In Afghan Refugee Resettlement, American Finds Bipartisanship, Just 4 States Close Borders

The Biden administration has requested congressional funding to begin the resettlement of Afghan refugees, the Associated Press reported. By the end of this month, the U.S. plans to settle 65,000 refugees, and by this time next year, the country aims to settle 95,000 refugees.

Following the end to America's longest war, the nation now faces what some have called a "moral obligation" to support the resettlement of the thousands of Afghans who supported U.S. military forces during the time of the country's occupation.

Right now, the federal government finds itself working to resettle some 37,000 refugees. Newsweek previously reported that over nearly 10,000 of these individuals will find themselves in the historically refugee-friendly states of California and Texas, with over 5,200 ending up in California and nearly 4,500 coming to Texas.

While these two giants of the American landscape stand to see the most Afghan refugees, most of the U.S. will be welcoming these allies within a matter of weeks.

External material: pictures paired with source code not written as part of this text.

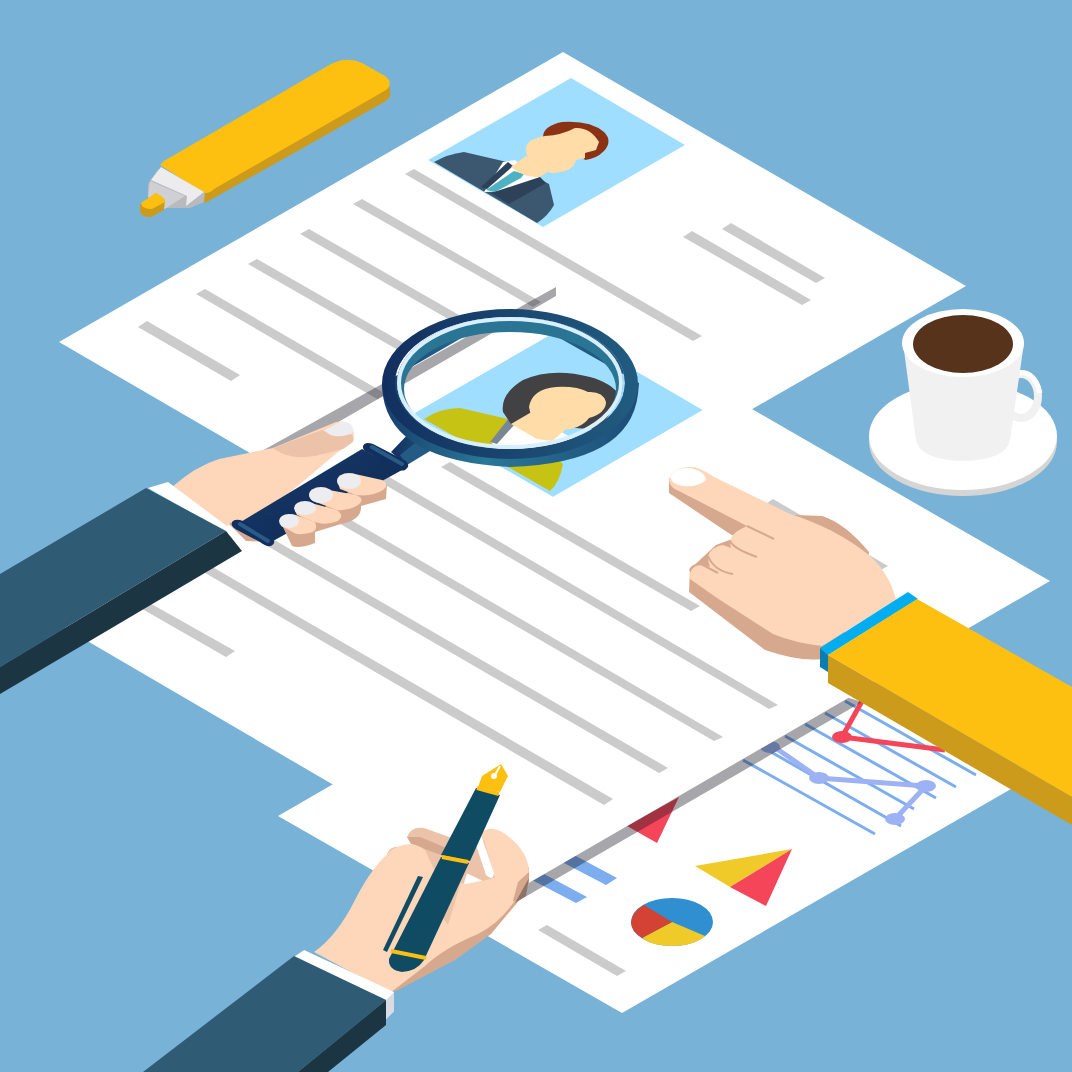
<!DOCTYPE html>
<html lang="en">
<head>
<meta charset="utf-8">
<title>Reviewing applications at a desk</title>
<style>
:root{--desk:#78b2d6;--paper:#fff;--rule:#cbcbcb;--sky:#a0deff;--skin:#fed6b9;--skin-side:#d6a98f;--skin-back:#ecc2a9;--nail:#ededf0;--suit:#2f5b75;--suit-side:#1b3642;--yellow:#fdc011;--yellow-side:#cd9b1c;--face:#ffdca8;--ink:#0f4c63;--navy:#12305f;--blue:#7badef;--lilac:#9cb2f5;--red:#f44559;--gold:#f0ca28}
html,body{margin:0;width:1072px;height:1072px;overflow:hidden;background:var(--desk)}
svg{display:block}
.paper{fill:var(--paper)}.rule{fill:var(--rule)}.sky{fill:var(--sky)}.skin{fill:var(--skin)}.skin-side{fill:var(--skin-side)}.skin-back{fill:var(--skin-back)}.nail{fill:var(--nail)}.suit{fill:var(--suit)}.suit-side{fill:var(--suit-side)}.yellow{fill:var(--yellow)}.yellow-side{fill:var(--yellow-side)}.face{fill:var(--face)}.ink{fill:var(--ink)}.navy{fill:var(--navy)}.blue{fill:var(--blue)}.lilac{fill:var(--lilac)}.red{fill:var(--red)}.gold{fill:var(--gold)}
.shadow{fill:#12121c;opacity:.37}
.grid{stroke:var(--blue);stroke-width:3;fill:none}
.series{fill:none;stroke-width:5}
</style>
</head>
<body>
<svg width="1072" height="1072" viewBox="0 0 1072 1072" role="img" aria-label="Hands with a magnifying glass and a pen examining printed profiles on a desk">
<defs>
<linearGradient id="rim"><stop offset="0" stop-color="#122f60"/><stop offset=".35" stop-color="#173f6a"/><stop offset="1" stop-color="#215c80"/></linearGradient>
<linearGradient id="rim-side"><stop offset="0" stop-color="#163f6d"/><stop offset=".4" stop-color="#2a7796"/><stop offset="1" stop-color="#1d4c78"/></linearGradient>
<linearGradient id="grip" x1="0" y1="0" x2="1" y2="1"><stop offset="0" stop-color="#163a6c"/><stop offset="1" stop-color="#102850"/></linearGradient>
<clipPath id="second-photo"><polygon points="562,328 703,410 553,497 411,415"/></clipPath>
</defs>
<rect width="1072" height="1072" fill="var(--desk)"/>

<g id="highlighter">
<path class="yellow-side" d="M162,168L205,193 388,86Q391,86 390,97L386,101 205,203 162,180Z"/>
<path class="yellow" d="M160,165L164,161 331,64Q347,56 362,63L385,76Q394,83 386,90L214,189Q208,195 202,192Z"/>
<path d="M158,169L148,184 148,197 161,208 190,208 204,202 205,192Z" fill="#b9babd"/>
<path d="M161,167L204,192 186,206 187,196 151,180Z" fill="#ececee"/>
<path d="M150,181L185,196 163,210 148,197Z" fill="#cfd0d3"/>
<path class="yellow-side" d="M140,205L156,193 165,200 164,210 151,217Q141,217 140,211Z"/>
<path class="yellow" d="M141,203L156,193Q165,197 165,202L152,209Q142,209 141,203Z"/>
</g>

<g id="first-profile">
<polygon class="paper" points="563,52 966,286 462,576 59,342"/>
<g class="rule">
<path d="M405,174l9-5 288,167-9,5z"/><path d="M353,204l9-5 179,103-8,5z"/><path d="M300,234l9-5 150,86-9,5z"/><path d="M248,264l9-5 150,86-9,5z"/><path d="M196,294l9-5 188,109-9,5z"/><path d="M138,327l9-6 93,54-9,6z"/><path d="M683,237l9-6 119,69-9,5z"/><path d="M722,229l9-6 94,55-9,5z"/>
</g>
<g id="man-portrait">
<polygon class="sky" points="571,78 685,145 543,227 428,160"/>
<path d="M434,162Q448,154 464,152L507,162 549,184 554,205Q548,216 537,223Z" fill="#3c5770"/>
<path d="M503,162L515,160 534,176 540,177 521,191 484,192Z" fill="#fff"/>
<path d="M514,171L524,174 521,178 495,192 486,190Z" fill="#4eb2c2"/>
<path d="M508,162L513,166 487,189 481,187ZM540,177L546,183 509,204 491,193Z" fill="#2d4258"/>
<path class="face" d="M526,156L511,167Q524,178 540,177L555,167Z"/>
<path d="M543,137Q543,126 562,122Q590,120 604,132Q613,141 604,151Q596,159 585,160L570,140Z" fill="#8b3215"/>
<path class="face" d="M526,152Q524,139 545,136Q562,135 575,128Q590,127 599,142L596,150 585,153 585,158 576,160Q574,172 552,173Q529,166 526,152Z"/>
</g>
</g>

<g id="chart-sheet">
<polygon class="paper" points="278,816 622,1013 1030,778 686,580"/>
<path class="grid" d="M743,760L875,834M764,748L901,826M785,736L914,809M805,724L936,798M825,713L956,787M845,701L976,775"/>
<path class="series" stroke="var(--lilac)" d="M770,744L819,778 926,786 895,819"/>
<g class="lilac"><ellipse cx="770" cy="747" rx="10" ry="6"/><ellipse cx="819" cy="778" rx="10" ry="6"/><ellipse cx="926" cy="786" rx="10" ry="6"/><ellipse cx="895" cy="819" rx="10" ry="6"/></g>
<path class="series" stroke="var(--red)" d="M870,687L842,737 945,750"/>
<ellipse class="red" cx="842" cy="737" rx="10" ry="6"/>
<polygon class="red" points="679,797 657,843 627,826"/>
<polygon class="gold" points="792,849 695,866 730,887"/>
<polygon class="red" points="792,849 730,887 766,906"/>
<ellipse cx="672" cy="922" rx="41" ry="24" fill="#2f8fd0"/>
<path class="gold" d="M672,922L705,936Q694,946 672,946 652,946 642,938Z"/>
<path d="M672,922L642,938Q631,931 631,922 632,912 644,905Z" fill="#d34233"/>
<path class="blue" d="M532,880l12-6 43,23-11,6zM562,862l12-7 43,23-11,7z"/>
<path class="rule" d="M538,930l9-5 79,46-9,5z"/>
<polygon class="shadow" points="846,697 862,702 518,901 510,892"/>
</g>

<g id="second-profile">
<polygon class="shadow" points="556,287 556,300 275,462 260,452"/>
<polygon class="paper" points="556,296 1050,581 515,891 24,604"/>
<g class="rule">
<path d="M441,467l9-5 250,144-9,5z"/><path d="M370,476l9-5 399,234-9,4z"/><path d="M318,511l9-5 396,231-9,4z"/><path d="M262,543l9-5 397,230-9,5z"/><path d="M200,570l9-5 404,234-9,6z"/><path d="M130,602l9-5 96,54-9,6z"/><path d="M764,505l9-6 115,67-9,5z"/>
</g>
<g id="woman-portrait" clip-path="url(#second-photo)">
<polygon class="sky" points="562,328 703,410 553,497 411,415"/>
<path d="M424,419Q440,408 460,408L508,419 563,464Q560,482 550,491Z" fill="#c7c314"/>
<path d="M508,419L491,442 498,450 560,450 575,440 530,413Z" fill="#fff"/>
<path d="M508,419L515,424 497,444 490,442Z" fill="#7b8693"/>
<path d="M503,412Q500,394 523,380 552,367 590,377 612,383 620,396L600,430 540,425 511,424Z" fill="#424244"/>
<path class="face" d="M511,424L535,410 565,430 552,441 537,439Z"/>
<path class="face" d="M529,407Q532,389 556,387 577,386 588,392 603,391 606,402 606,413 589,418 580,430 560,430 532,429 529,407Z"/>
</g>
</g>

<g id="coffee">
<ellipse cx="963" cy="442" rx="94" ry="54" fill="#d5d5d5"/>
<ellipse cx="963" cy="436" rx="94" ry="54" fill="#fff"/>
<ellipse cx="1021" cy="396" rx="17" ry="22" fill="none" stroke="#f1f1f2" stroke-width="8"/>
<path d="M1015,374Q1034,368 1040,393" fill="none" stroke="#fff" stroke-width="5"/>
<path d="M903,343L916,440Q920,460 963,461 1006,460 1010,440L1024,343Z" fill="#f1f1f2"/>
<ellipse cx="963" cy="343" rx="61" ry="34" fill="#fff"/>
<ellipse cx="963" cy="344" rx="50" ry="29" fill="#56331a"/>
</g>

<g id="left-hand">
<path class="skin-side" d="M226,521L250,528 269,542 246,541Z"/>
<path class="skin" d="M172,487Q196,466 219,459L273,448 336,422Q350,419 354,432L353,441 338,452 300,484 252,522 231,522 224,530Z"/>
<path class="skin-back" d="M273,448L322,430 331,435 350,434Q355,435 353,442L343,449 315,456Q290,460 276,450Z"/>
<path class="nail" d="M325,430L340,422Q352,420 354,432 347,437 334,436 327,434 325,430Z"/>
</g>
<g id="magnifier">
<path fill="url(#rim)" d="M413,429L438,444 406,465 391,452Z"/>
<path fill="#245b84" d="M424,436L440,445 407,465 400,455Z"/>
<path fill="url(#rim-side)" fill-rule="evenodd" d="M382,384L383,396Q393,461 510,467 630,463 638,394L639,383 510,310ZM397,383A114,66 0 0 0 625,383 114,66 0 0 0 397,383Z"/>
<path fill="url(#rim)" fill-rule="evenodd" d="M382,384A128,75 0 0 1 638,384 128,75 0 0 1 382,384ZM395,383A115,66 0 0 0 625,383 115,66 0 0 0 395,383Z"/>
<path fill="#2a7594" fill-rule="evenodd" d="M397,383A113,65 0 0 1 623,383 113,65 0 0 1 397,383ZM404,389A106,57 0 0 0 616,389 106,57 0 0 0 404,389Z"/>
<ellipse cx="510" cy="383" rx="111" ry="64" fill="none" stroke="#d7efff" stroke-width="4"/>
<path fill="url(#grip)" d="M362,449L402,470 273,541 239,523Z"/>
<path class="navy" d="M363,446Q365,441 373,444L406,461Q411,466 405,470 400,472 394,467L369,453Q362,451 363,446Z"/>
<path class="navy" d="M232,522Q235,518 243,521L272,538Q277,543 271,546 266,547 260,542L239,531Q230,527 232,522Z"/>
<path d="M372,447L402,464M240,524L268,541" stroke="#285b86" stroke-width="4" stroke-linecap="round"/>
</g>
<g id="gripping-fingers">
<path class="skin-side" d="M281,523L292,546Q300,549 315,543V532L341,524Q362,520 361,506L386,499 387,484 350,491 320,510Z"/>
<path class="skin" d="M280,521Q287,512 296,515L315,522Q319,531 309,533 296,536 291,531L281,526Z"/>
<path class="skin" d="M295,511Q300,500 311,503L337,510Q345,516 338,521 325,526 315,522L297,515Z"/>
<path class="skin" d="M310,497Q316,485 329,490L356,495Q366,499 358,505 348,511 337,510L313,501Z"/>
<path class="skin" d="M338,483Q344,472 355,474L382,480Q390,484 383,490 372,497 356,495L340,489Z"/>
<g class="nail"><ellipse cx="289" cy="521" rx="10" ry="7"/><ellipse cx="305" cy="508" rx="11" ry="7"/><ellipse cx="321" cy="495" rx="12" ry="8"/><ellipse cx="349" cy="481" rx="12" ry="8"/></g>
</g>
<g id="left-sleeve">
<polygon points="148,488 168,482 243,538 228,534" fill="#fff"/>
<polygon class="suit" points="0,574 146,488 226,531 0,667"/>
<polygon class="suit-side" points="0,667 226,531 242,551 0,694"/>
</g>

<g id="pointing-hand">
<path class="skin-side" d="M669,478L669,493 727,532 765,555 830,530 868,558 869,552Q845,523 822,516L796,515 716,545 690,569 689,592 765,650Q800,662 822,659L850,640 780,545Z"/>
<path class="skin" d="M669,480Q672,466 694,467 704,470 714,477L790,514Q835,528 869,555 890,574 896,600L822,646Q795,643 773,634L717,598 690,579Q688,568 700,564L710,567Q703,549 723,545L731,548Q727,535 743,528L747,526 679,491Q670,488 669,480Z"/>
<path d="M690,571Q691,565 701,564L718,573M708,556Q714,571 733,574M730,541Q734,549 757,557M747,526L774,539" fill="none" stroke="#d6a98f" stroke-width="2"/>
<path class="nail" style="fill:#fff" d="M670,477Q674,467 690,468 705,471 706,480 699,487 684,486 672,485 670,477Z"/>
</g>
<g id="right-sleeve">
<polygon points="820,648 908,592 918,599 828,655" fill="#00adf0"/>
<polygon points="820,648 828,655 828,672 820,667" fill="#087fb0"/>
<polygon class="yellow" points="828,655 917,599 1072,687 1072,797"/>
<polygon class="yellow-side" points="828,655 1072,797 1072,825 828,683"/>
</g>

<g id="writing-hand">
<path class="skin-back" d="M407,837Q411,826 424,828L452,838 475,849 460,895 405,862 389,858Q385,850 395,847L414,846Z"/>
<path class="skin-side" d="M407,837L420,837 449,849 449,858 411,844ZM387,853L400,857 411,863 400,866 389,859Z"/>
<path class="skin-side" d="M394,992V978L450,940 515,892 519,872 529,867V884L517,903 491,934 455,960Z"/>
<path class="skin" d="M314,952Q337,936 355,900 372,866 393,849 412,839 425,850L438,878 466,884 495,878 480,836Q486,824 502,832 530,850 529,875L517,897Q502,922 478,934 444,948 425,966L390,993Z"/>
<path class="skin-back" d="M470,851L484,840 495,878 483,881 464,872 448,925 440,914Z"/>
<path d="M476,845L481,835 494,873Q493,882 486,875Z" fill="#fff"/>
<path class="skin-side" d="M529,872Q531,885 516,902L513,901 518,882Z"/>
<path d="M529,878L515,903 526,896Z" fill="#8d7368"/>
</g>
<g id="pen">
<path class="yellow" d="M478,787L482,776 501,764 508,776 500,792Z"/>
<path d="M500,766L495,775" stroke="#fff" stroke-width="2"/><circle cx="494" cy="776" r="3" fill="#fff"/>
<polygon class="ink" points="476,788 500,795 470,861 441,855"/>
<path class="ink" d="M441,857L469,863 424,960Q417,971 402,972 388,970 389,959Z"/>
<path d="M442,857L468,862M391,951L426,958M477,788L499,794" fill="none" stroke="#fdc011" stroke-width="4"/>
<polygon class="ink" points="418,876 423,877 387,952 383,950"/>
</g>
<g id="lower-sleeve">
<polygon points="294,957 304,950 394,992 394,1011 386,1019 386,1000" fill="#fff"/>
<polygon points="386,1000 394,992 394,1011 386,1019" fill="#d9dde2"/>
<polygon class="suit" points="143,1072 294,956 386,1000 298,1072"/>
<polygon class="suit-side" points="298,1072 386,1000 386,1025 328,1072"/>
</g>
</svg>
</body>
</html>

So far, according to data gathered by the AP, only Hawaii, South Dakota, West Virginia, Wyoming, and the District of Columbia have closed their doors to the administration's resettlement efforts.

Afghan Refugees Arrive At Dulles Airport After US Pulls Out Final Troop
Forty-six states have agreed to welcome Afghan refugees, supporting their efforts to resettle in the U.S. Above, refugees are seen at Dulles International Airport after being evacuated from Kabul, on August 31, 2021, in Dulles, Virginia. Photo by Anna Moneymaker/Getty Images

While immigration has served as a feature of American political polarization for decades, in this case, resettlement appears to be a bipartisan effort. The red states of Florida, Missouri and Oklahoma have each decided to take in more than 1,000 refugees—among the most in the country. The blue states of New York, Washington and Maryland similarly stood amongst the top welcomers, also taking in north of 1,000 refugees.

States that have rejected resettlement efforts seem to have done so because of either lack of capacity or lack of existing Afghan communities. Current federal resettlement efforts attempt to place newly arriving Afghans in existing Afghan American communities, where they can remain in touch with their culture while also being around others who will support their journey in becoming accustomed to American life.

Lutheran Social Services, a South Dakota refugee resettlement agency, told U.S. News and World Report that the state does not have the requisite capacity to support successful integration. Similarly, Wyoming does not have any existing Afghan communities, having never taken in refugees in since 2001.

West Virginia is still deciding on how and if the state may be able to accommodate Afghan refugees, Governor Jim Justice said last month. Hawaii has remained quiet about its intention, and D.C. faces high housing costs that could make resettlement challenging. Despite his party's stance on certain immigration policies, Senate Minority Leader Mitch McConnell supports resettlement.

"It seems to me we owe it to these people who took a chance with us, that they could have a more normal life in (their) backward country, to help them have a new life somewhere else, and if some of them want to come to America, I think that's fine with me," McConnell said during an address in Kentucky.